Thursday, April 19, 2012

19th April, 2012 Rye

Rye continues to make great progress. Today he was short-reined out with his bit in. He has proved to be very responsive in this, much softer and lighter than in the Dually, and he seems to welcome the clarity of the communication.  He'll be ridden out in it tomorrow.

Monday, April 16, 2012

16th April, 2012 Friendship and freedom

If proof were needed of just how much horses need to be able to move and enjoy the companionship of others, this is surely it. Having spent rather a lot of time in the stable since he was brought from the sales, B really needed to let off some steam and to engage with another horse in some fairly rough play. Without this, all of his pent up energy would have been turned on us as we tried to lead him out for the very first time in a car park full of cars. Horses need to be able to express themselves with other horses or they will turn their combative behaviour on the humans around them.

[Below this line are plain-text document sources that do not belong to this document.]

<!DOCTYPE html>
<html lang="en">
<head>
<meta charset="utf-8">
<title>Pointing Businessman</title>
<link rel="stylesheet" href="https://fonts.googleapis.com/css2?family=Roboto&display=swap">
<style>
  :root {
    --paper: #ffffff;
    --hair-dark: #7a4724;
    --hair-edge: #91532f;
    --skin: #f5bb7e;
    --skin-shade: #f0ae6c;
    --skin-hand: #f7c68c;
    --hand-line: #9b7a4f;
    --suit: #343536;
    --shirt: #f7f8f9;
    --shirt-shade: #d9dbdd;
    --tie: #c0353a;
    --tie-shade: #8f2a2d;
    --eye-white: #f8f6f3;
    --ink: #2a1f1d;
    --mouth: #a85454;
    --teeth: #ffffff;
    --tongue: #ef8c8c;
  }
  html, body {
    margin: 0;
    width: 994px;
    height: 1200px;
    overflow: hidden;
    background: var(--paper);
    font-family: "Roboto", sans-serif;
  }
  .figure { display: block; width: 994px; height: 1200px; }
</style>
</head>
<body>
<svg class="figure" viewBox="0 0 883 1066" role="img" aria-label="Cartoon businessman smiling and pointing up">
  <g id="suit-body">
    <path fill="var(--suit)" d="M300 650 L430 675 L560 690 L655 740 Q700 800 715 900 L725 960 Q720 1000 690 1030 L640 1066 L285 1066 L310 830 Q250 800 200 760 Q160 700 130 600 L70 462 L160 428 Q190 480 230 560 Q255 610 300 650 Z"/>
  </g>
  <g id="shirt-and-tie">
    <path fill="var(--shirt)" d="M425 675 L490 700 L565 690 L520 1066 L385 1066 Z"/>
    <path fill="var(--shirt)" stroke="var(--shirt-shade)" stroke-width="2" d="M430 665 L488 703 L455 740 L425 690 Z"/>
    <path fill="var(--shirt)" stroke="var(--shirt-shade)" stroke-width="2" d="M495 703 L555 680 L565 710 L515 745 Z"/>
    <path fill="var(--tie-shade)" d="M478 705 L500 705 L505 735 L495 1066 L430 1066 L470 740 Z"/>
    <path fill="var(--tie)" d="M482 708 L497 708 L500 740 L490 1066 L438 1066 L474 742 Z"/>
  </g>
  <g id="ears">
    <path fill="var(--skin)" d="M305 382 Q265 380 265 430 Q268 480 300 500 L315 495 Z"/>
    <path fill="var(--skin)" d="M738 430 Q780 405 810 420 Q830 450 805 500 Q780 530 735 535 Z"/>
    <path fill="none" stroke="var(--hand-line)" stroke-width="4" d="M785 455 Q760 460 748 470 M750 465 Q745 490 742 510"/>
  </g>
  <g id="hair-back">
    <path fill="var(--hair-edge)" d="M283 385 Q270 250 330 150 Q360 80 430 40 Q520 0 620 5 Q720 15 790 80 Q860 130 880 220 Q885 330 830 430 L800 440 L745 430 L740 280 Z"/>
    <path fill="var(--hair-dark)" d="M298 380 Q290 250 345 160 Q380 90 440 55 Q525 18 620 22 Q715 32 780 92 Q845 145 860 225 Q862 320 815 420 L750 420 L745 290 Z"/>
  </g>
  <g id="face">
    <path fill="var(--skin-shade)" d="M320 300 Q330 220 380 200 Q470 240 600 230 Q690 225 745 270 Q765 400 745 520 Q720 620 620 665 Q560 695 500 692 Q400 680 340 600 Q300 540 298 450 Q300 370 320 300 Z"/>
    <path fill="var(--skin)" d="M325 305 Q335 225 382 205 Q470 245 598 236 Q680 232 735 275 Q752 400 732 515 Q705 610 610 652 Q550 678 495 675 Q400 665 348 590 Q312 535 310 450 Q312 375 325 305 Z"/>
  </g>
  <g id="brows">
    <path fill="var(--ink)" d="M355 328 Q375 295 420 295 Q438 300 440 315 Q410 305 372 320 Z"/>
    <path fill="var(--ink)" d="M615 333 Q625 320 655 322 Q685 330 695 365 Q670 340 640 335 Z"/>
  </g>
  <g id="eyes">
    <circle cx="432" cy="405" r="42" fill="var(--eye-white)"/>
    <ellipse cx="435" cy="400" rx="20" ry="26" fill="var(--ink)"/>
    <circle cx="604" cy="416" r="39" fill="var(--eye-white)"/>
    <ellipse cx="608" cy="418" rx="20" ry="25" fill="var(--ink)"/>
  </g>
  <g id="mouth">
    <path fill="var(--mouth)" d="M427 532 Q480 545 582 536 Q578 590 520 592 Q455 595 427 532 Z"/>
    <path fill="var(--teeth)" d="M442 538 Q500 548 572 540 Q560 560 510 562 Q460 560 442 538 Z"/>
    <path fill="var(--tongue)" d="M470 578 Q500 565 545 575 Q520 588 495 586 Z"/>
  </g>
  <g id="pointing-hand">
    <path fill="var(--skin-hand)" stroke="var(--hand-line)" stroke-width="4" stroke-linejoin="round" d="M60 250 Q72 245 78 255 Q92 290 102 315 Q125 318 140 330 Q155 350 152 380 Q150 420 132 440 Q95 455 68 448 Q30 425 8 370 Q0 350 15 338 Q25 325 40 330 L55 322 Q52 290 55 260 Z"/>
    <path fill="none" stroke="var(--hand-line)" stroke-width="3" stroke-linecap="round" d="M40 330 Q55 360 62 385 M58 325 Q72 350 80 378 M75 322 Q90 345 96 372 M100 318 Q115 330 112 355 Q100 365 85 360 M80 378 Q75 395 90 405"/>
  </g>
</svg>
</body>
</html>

Once he had got that little lot out of his system, B was calm and amenable and ready to learn. Imagine if we had tried to work with him with all that energy inside him.

16th April, 2012 To bit or not to bit?

I have chosen to use a Myler Low Port Comfort snaffle combination for Rye. This will hopefully gives the subtlety to teach him what the signals through a bit mean so that I keep him soft and responsive. He is so strong through his neck and nose that I think any attempt to keep him bit-less would end up in disaster. He accepted the bit very readily today and just carried it while he was long-reined and ridden.

16th April, 2012 Mending fences

The fencing has begun and I am looking forward to having my second field back. One of the fencing men has the most glorious set of working Labradors in a range of colours, mainly black!

16th April, 2012 In with the Big Boys

Peechay and Maverick have now been joined by Silver. Growing up on the Forest teaches young horses great manners and to be circumspect with strangers - for a while at least!!